Provided records:
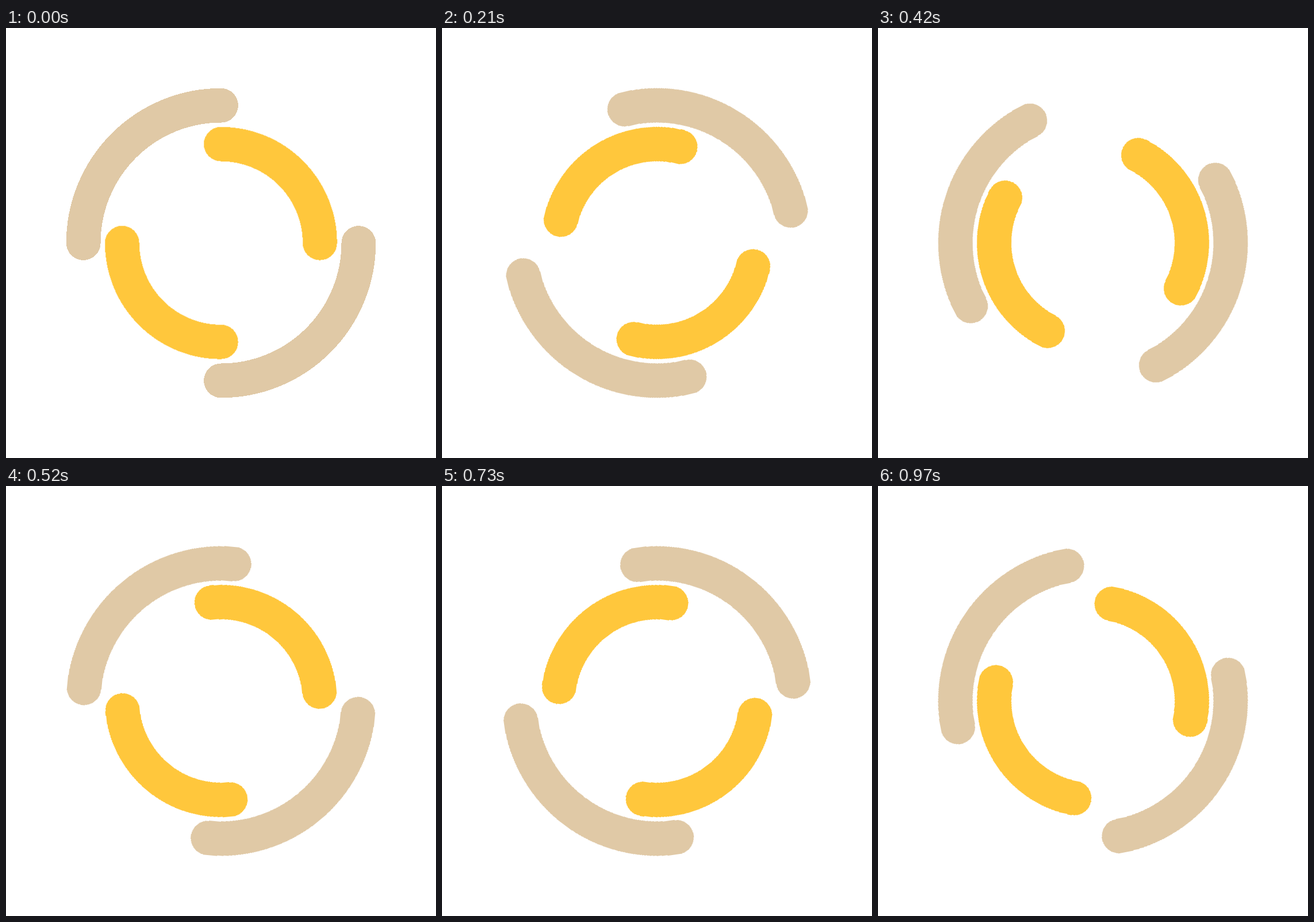
An HTML page without scripts for the animation above (1 s loop, 748 by 748 pixels).

```html
<!DOCTYPE html>
<html lang="en">
<head>
<meta charset="utf-8">
<title>Dual ring loader</title>
<style>
  html, body {
    margin: 0;
    height: 100%;
    overflow: hidden;
    background: #fff;
  }

  svg {
    display: block;
    width: 100%;
    height: 100%;
  }

  .ring {
    --step: calc(360deg / 33);
    fill: none;
    stroke-width: 8;
    stroke-linecap: round;
    shape-rendering: crispEdges;
    transform-origin: 50px 50px;
    /* the small lead keeps each tick clear of rounding */
    animation: spin 1s -1ms infinite;
  }

  .outer { stroke: #e0c9a6; }

  .inner {
    --step: calc(-360deg / 33);
    stroke: #ffc73c;
  }

  /* 33 ticks of 30 ms; the middle one is held for 40 ms */
  @keyframes spin {
    0% {
      transform: rotate(0deg);
      animation-timing-function: steps(16, end);
    }
    48% {
      transform: rotate(calc(var(--step) * 16));
      animation-timing-function: steps(1, end);
    }
    52% {
      transform: rotate(calc(var(--step) * 17));
      animation-timing-function: steps(16, end);
    }
    100% {
      transform: rotate(calc(var(--step) * 33));
    }
  }
</style>
</head>
<body>
<svg viewBox="0 0 100 100">
  <path class="ring outer" d="M82 50A32 32 0 0 1 50 82M18 50A32 32 0 0 1 50 18"/>
  <path class="ring inner" d="M50 73A23 23 0 0 1 27 50M50 27A23 23 0 0 1 73 50"/>
</svg>
</body>
</html>
```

Description of the task: Copy whichever lines above contain the string "stroke".

Written reply:
    stroke-width: 8;
    stroke-linecap: round;
  .outer { stroke: #e0c9a6; }
    stroke: #ffc73c;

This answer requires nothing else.